Texas A&M University architecture professor Frederic Parke wants to take computer users places they’ve never been before — without leaving campus.
Parke, coordinator of the College of Architecture’s graduate visualization program, is developing immersive visualization systems that use off-the-shelf hardware and open-source Linux-based software.
While conventional visualization uses workstation displays to provide “windows” into virtual environments, immersive visualization provides the sense of being within — of experiencing a virtual environment. In spatially immersive systems, the viewer is surrounded by projected images in a presentation space similar to a small room.
“These systems combine a unique physical display surface with specialized software to enable immersion within a visual representation of any environment of interest,” Parke says.
Grants fund several prototypes
Parke began his research with a small seed-money grant from the College of Architecture. This conceptual study lead to a Telecommunications and Informatics Task Force (TITF) Grant funded through the university’s Office of the Vice President for Research to develop several prototype implementations. Success with these prototypes brought a three-year grant from the National Science Foundation, under its program for major infrastructure research, to develop two operational systems.
Parke’s research centers on developing high quality, lower cost spatial immersive display systems using high performance, relatively inexpensive, off-the-shelf commodity components. Like all immersive systems, his include three major elements: graphic computers, display surfaces and viewer tracking and interaction elements. Unlike most, however, his include high-performance commodity graphics processors in each computer node, thus distributing the visual computing chores throughout the system.
Parke’s systems are based on image displays formed from a number of planar polygon surfaces. These surfaces are based on the deltoidal icositetrahedron, a 24-sided figure with equal-sized faces that look somewhat like portions of very large angular soccer balls. He has developed a series of three operational prototypes, one of which is ready for use by the entire university community.
Prototypes used for designing university facilities, visualizing historic sites
These prototypes have already been put to practical use in helping to design the College of Architecture’s “Architecture Ranch,” a workshop and outdoor space built on16 acres at Texas A&M’s Riverside Campus on Highway 47 and used by the college to develop innovative projects, programs and activities.
“During an all-day meeting, several design teams created a range of development concepts for the ranch,” Parke says. “Design sketches, combined with aerial photographs and survey data, were used as the basis for two three-dimensional virtual site models, one of the as-is undeveloped site and the other of the site as envisioned by one design team.
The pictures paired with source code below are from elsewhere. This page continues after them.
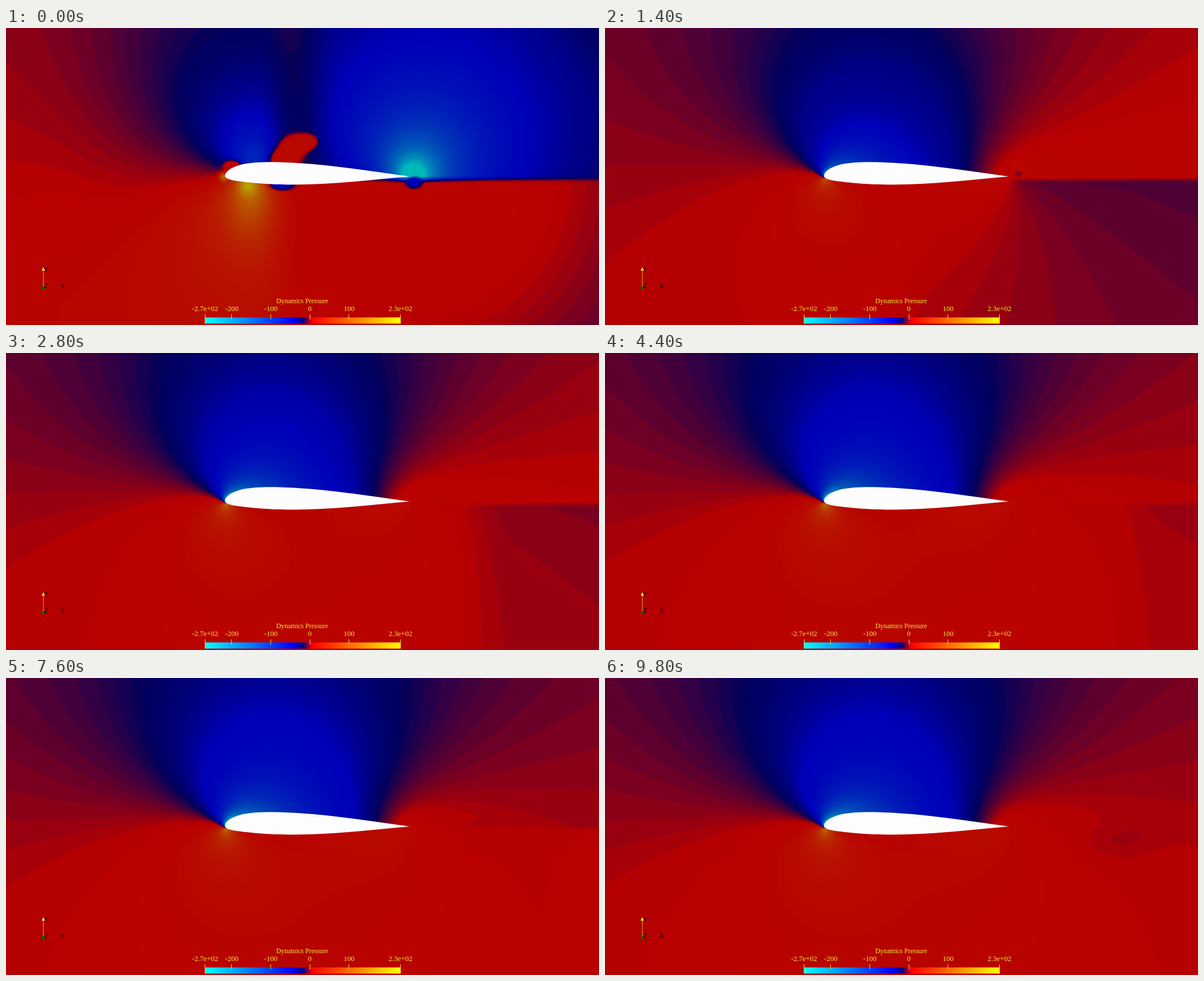
An HTML page with a canvas that plays this animation: 1056x530 px, repeating every 10 s.

```html
<!DOCTYPE html>
<html lang="en">
<head>
<meta charset="utf-8">
<title>Airfoil pressure field</title>
<style>
  html, body { margin: 0; width: 100%; height: 100%; overflow: hidden; background: #b80000; }
  canvas, svg { position: absolute; left: 0; top: 0; width: 1056px; height: 530px; display: block; }
  .serif { font: 13px "Liberation Serif", "Times New Roman", serif; fill: #f4ee3c; text-anchor: middle; }
  .axis { font: 11px "Liberation Sans", Arial, sans-serif; fill: #0a0000; }
</style>
</head>
<body>
<canvas id="field" width="1056" height="530"></canvas>
<svg viewBox="0 0 1056 530">
  <defs>
    <linearGradient id="bar">
      <stop offset="0" stop-color="#0ff"/>
      <stop offset=".45" stop-color="#00f"/>
      <stop offset=".5" stop-color="#000080"/>
      <stop offset=".55" stop-color="#f00"/>
      <stop offset="1" stop-color="#ff0"/>
    </linearGradient>
  </defs>
  <path fill="#fdfdfd" d="M390 264C390 256 402 248 420 243.500C438 239.500 460 239 480 239.300C560 241 640 254 719 265C650 271 580 279.500 515 279.500C470 279.500 440 277 405 272C395 270 390 267 390 264Z"/>

  <path d="M66.500 463.500H98" stroke="#d00000"/>
  <path d="M66.500 463V432" stroke="#d8a028"/>
  <path d="M66.500 426.500L69.500 433H63.500Z" fill="#f4ee20"/>
  <rect x="64" y="461" width="5" height="5" rx="1" fill="#006a00"/>
  <g class="axis">
    <text x="67" y="434.500">Y</text>
    <text x="68" y="463.500" font-style="italic">Z</text>
    <text x="97" y="464">X</text>
  </g>

  <rect x="354" y="516.500" width="349" height="11" fill="url(#bar)"/>
  <path d="M354.500 511V527M401.500 511V520M471.500 511V520M541.500 511V520M610.500 511V520M702.500 511V527" stroke="#e8d848" fill="none"/>
  <g class="serif">
    <text x="527.500" y="491" style="font-size:12px">Dynamics Pressure</text>
    <text x="354.500" y="505">-2.7e+02</text>
    <text x="402" y="505">-200</text>
    <text x="471.500" y="505">-100</text>
    <text x="541" y="505">0</text>
    <text x="611" y="505">100</text>
    <text x="702.500" y="505">2.3e+02</text>
  </g>
</svg>
<script>
const W = 1056, H = 530, STEP = 4, LOOP = 10000, TICK = 200;
const COLS = W / STEP + 2, ROWS = Math.ceil(H / STEP) + 2;
const ctx = document.getElementById('field').getContext('2d');
const image = ctx.createImageData(W, H);
const pixels = new Uint32Array(image.data.buffer);

const clamp = (x, a, b) => Math.min(b, Math.max(a, x));
const mix = (a, b, k) => a + (b - a) * k;
const smooth = (a, b, x) => { const k = clamp((x - a) / (b - a), 0, 1); return k * k * (3 - 2 * k); };
const bell = (x, y, cx, cy, rx, ry) => Math.exp(-(((x - cx) / rx) ** 2) - ((y - cy) / ry) ** 2);

// Levels: -10 cyan, -1 blue, 0 navy, 1 red, 10 yellow; dimmed by the surface light
const LIGHT = 184;
const lut = Uint32Array.from({ length: 256 }, (_, i) => {
  const v = i / 255 * 20 - 10;
  const r = clamp(v, 0, 1);
  const g = clamp((Math.abs(v) - 1) / 9, 0, 1);
  const b = v < 0 ? mix(.5, 1, Math.min(1, -v)) : .5 * (1 - r);
  const c = k => Math.round(k * LIGHT);
  return (255 << 24 | c(b) << 16 | c(g) << 8 | c(r)) >>> 0;
});

// Complex helpers on [re, im]
const mul = (a, b) => [a[0] * b[0] - a[1] * b[1], a[0] * b[1] + a[1] * b[0]];
const div = (a, b) => {
  const d = b[0] * b[0] + b[1] * b[1] + 1e-6;
  return [(a[0] * b[0] + a[1] * b[1]) / d, (a[1] * b[0] - a[0] * b[1]) / d];
};
const root = a => {
  const m = Math.hypot(a[0], a[1]);
  return [Math.sqrt(Math.max(0, (m + a[0]) / 2)), Math.sqrt(Math.max(0, (m - a[0]) / 2)) * (a[1] < 0 ? -1 : 1)];
};

// Lifting flow past a Joukowski profile, in units of a quarter chord
const FAR = .8, GAIN = 7.3, ALPHA = .091, CX = -.09, CY = .03;
const R = Math.hypot(1 - CX, CY);
const SPIN = 2 * R * Math.sin(ALPHA + Math.asin(CY / R));

function steadyLevel(x, y) {
  const z = [(x - 555) / 82, (265 - y) / 82];
  const s1 = root([z[0] - 2, z[1]]), s2 = root([z[0] + 2, z[1]]);
  const s = mul(s1, s2);
  let p = [(z[0] + s[0]) / 2, (z[1] + s[1]) / 2];
  let d = [p[0] - CX, p[1] - CY];
  const m = Math.hypot(d[0], d[1]);
  if (m < R) {
    d = [d[0] / m * R, d[1] / m * R];
    p = [d[0] + CX, d[1] + CY];
  }
  const ca = Math.cos(ALPHA), sa = Math.sin(ALPHA);
  const dip = div([R * R * ca, R * R * sa], mul(d, d));
  const vort = div([0, SPIN], d);
  const w = [ca - dip[0] + vort[0], -sa - dip[1] + vort[1]];
  const q = div([1, 0], mul(p, p));
  const u = div(w, [1 - q[0], -q[1]]);
  const v = FAR + GAIN * (1 - Math.min(4, u[0] * u[0] + u[1] * u[1]));
  const a = Math.abs(v);
  return a > 1 ? Math.sign(v) * (1 + .35 * (a - 1) ** 1.4) : v;
}

// Impulsive start: suction at nose and tail, with small separated pockets
function startLevel(x, y) {
  const h = 262 - y, dx = x - 440, right = smooth(440, 540, x);
  let v = FAR + .17 * (1 - smooth(60, 320, x));
  v -= 215 * h / (h * h + dx * dx + 900) * (1 - right);

  const r = Math.hypot(x - 722, y - 266);
  const ang = Math.abs(Math.atan2(290 - y, x - 722));
  const above = smooth(275, 263, y);
  const pull = 470 / (r + 22) * (.5 * Math.sin(ang) + .5 * (1 - ang / Math.PI) + .3);
  v -= above * pull * smooth(430, 600, x) * (1 - .25 * smooth(330, 450, r));
  v += (1 - above) * (.3 * right - .55 * smooth(600, 760, x) * smooth(190, 460, r));
  if (y > 262) v += 4 * bell(x, y, 429, 276, 17, 20) + 1.5 * bell(x, y, 430, 290, 34, 80);

  const high = bell(x, y, 511, 212, 25, 24) + bell(x, y, 538, 202, 17, 13)
    + bell(x, y, 492, 236, 24, 20) + bell(x, y, 402, 246, 18, 12);
  const low = bell(x, y, 490, 279, 25, 11) + bell(x, y, 726, 274, 16, 12);
  v = mix(v, 1.4, smooth(.15, .75, high));
  v = mix(v, -1, smooth(.15, .75, low));
  return v + 5 * bell(x, y, 387, 265, 7, 7);
}

// Jump across the wake, cut along the line behind the tail
function wakeShape(x, y) {
  const ang = Math.atan2(268 - y, x - 722);
  return (1 - Math.abs(ang) / Math.PI) * clamp((268 - y) / 3, -1.7, 1);
}

const make = f => Float32Array.from({ length: COLS * ROWS }, (_, i) =>
  f(i % COLS * STEP, Math.floor(i / COLS) * STEP));
const steady = make(steadyLevel), start = make(startLevel), wake = make(wakeShape);
const grid = new Float32Array(COLS * ROWS);

// time, lift, wake jump, wake front, eddy x, y, rx, ry, strength
const keys = [
  [0, .6, .5, 500, 722, 264, 6, 6, -.5],
  [1400, .73, .29, 520, 736, 260, 6, 5, -.9],
  [2800, .9, .14, 840, 757, 257, 12, 6, -.25],
  [4400, .97, .07, 940, 797, 249, 24, 11, -.13],
  [6000, 1, -.05, 1000, 805, 255, 28, 16, -.05],
  [7600, 1, -.06, 1000, 850, 288, 35, 22, -.06],
  [9800, 1, 0, 900, 920, 288, 66, 34, -.15]
];

function stateAt(t) {
  let i = 0;
  while (i < keys.length - 2 && t > keys[i + 1][0]) i++;
  const a = keys[i], b = keys[i + 1];
  const k = clamp((t - a[0]) / (b[0] - a[0]), 0, 1);
  return a.map((n, j) => mix(n, b[j], k));
}

function draw(t) {
  const [, lift, jump, front, ex, ey, rx, ry, eddy] = stateAt(t);
  const early = t < 1200 ? Math.exp(-t / 260) * (1 - t / 1200) : 0;
  for (let j = 0, i = 0; j < ROWS; j++) {
    for (let c = 0; c < COLS; c++, i++) {
      const x = c * STEP, y = j * STEP;
      const k = y > 268 ? smooth(front - 60, front + 60, x) : 1;
      const v = FAR + lift * (steady[i] - FAR) + jump * k * wake[i] + eddy * bell(x, y, ex, ey, rx, ry);
      grid[i] = mix(v, start[i], early);
    }
  }
  for (let y = 0, n = 0; y < H; y++) {
    const row = Math.floor(y / STEP) * COLS, fy = y % STEP / STEP;
    for (let c = 0; c < W / STEP; c++) {
      const i = row + c;
      const a = mix(grid[i], grid[i + COLS], fy);
      const b = mix(grid[i + 1], grid[i + COLS + 1], fy);
      for (let s = 0; s < STEP; s++) {
        const v = a + (b - a) * s / STEP;
        pixels[n++] = lut[clamp(Math.round((v + 10) * 12.75), 0, 255)];
      }
    }
  }
  ctx.putImageData(image, 0, 0);
}

let shown = -1;
const begin = performance.now();
function loop() {
  const t = Math.floor((performance.now() - begin) % LOOP / TICK) * TICK;
  if (t !== shown) draw(shown = t);
  requestAnimationFrame(loop);
}
loop();
</script>
</body>
</html>
```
Using the immersive system, a person can interactively move through either the developed or the undeveloped site and experience it from any location and point of view.
“We are working on additional system applications, including healthcare facilities design, construction planning visualization and the visualization of inaccessible historic sites, showing both their past and current configurations.”
Parke, along with graduate student Kevin Singleton, is working with the college’s Center for Heritage Conservation to develop a 3-D representation of a Native American historical cliff dwelling in Arizona.
“Professors David Woodcock and Bob Warden of the center have provided high-quality drawings, survey data and photographs of the site, known as Montezuma Castle A,” Parke says. “We hope to be able to provide them with a realistic immersive visualization. This project may be of interest to other parks departments, since many such sites have been closed to the general public. People may again be able to explore these places via virtual reality.”
Parke is also working with nautical archeology Professor Filipe Castro and graduate student Audrey Wells to develop similar immersive visualizations of a 17th century shipwreck off the coast of Portugal.
Falling costs for such immersive systems may facilitate more widespread adoption
“High costs and limited access have inhibited the integration of immersive visualization into routine workflow,” Parke says. “But now that cost barriers are falling, we need to develop much better software support and workflow integration to promote more widespread adoption of what we hope will be more robust and more accessible systems.”
He envisions eventually developing modular components that can be used to create immersive systems by literally bolting together mass-produced units, each containing the needed structural frames, computers and screens.
“Specific challenges of immersive systems include the need for large spaces, usually with high ceilings to accommodate the display surfaces and placement of projectors,” he notes. “Fully immersive systems usually require suspension of the system above the actual floor so that projections can reach lower display surfaces.”
In addition to extending immersive visualization technology, Parke’s research goals concern the effectiveness of the immersive experiences provided by these systems.
“Do these systems empower the participant by affording new insights and deeper understandings, as well as generally facilitating system performance?” Parke asks. “We intend to measure the cognitive, emotional and physiological processes that occur during and after experiences in immersive environments.
“Our current funding from NSF has two main objectives — to implement two full scale operational immersive visualization systems for use by the university community and to make the results of our development activities broadly available so that others can easily replicate these systems and make use of the software we develop.” One goal is to provide a design template for effective, lower cost immersive visualization systems that others can use as the basis for implementing their own systems.
The project Web site can be accessed at http://www-viz.tamu.edu/research/immersive.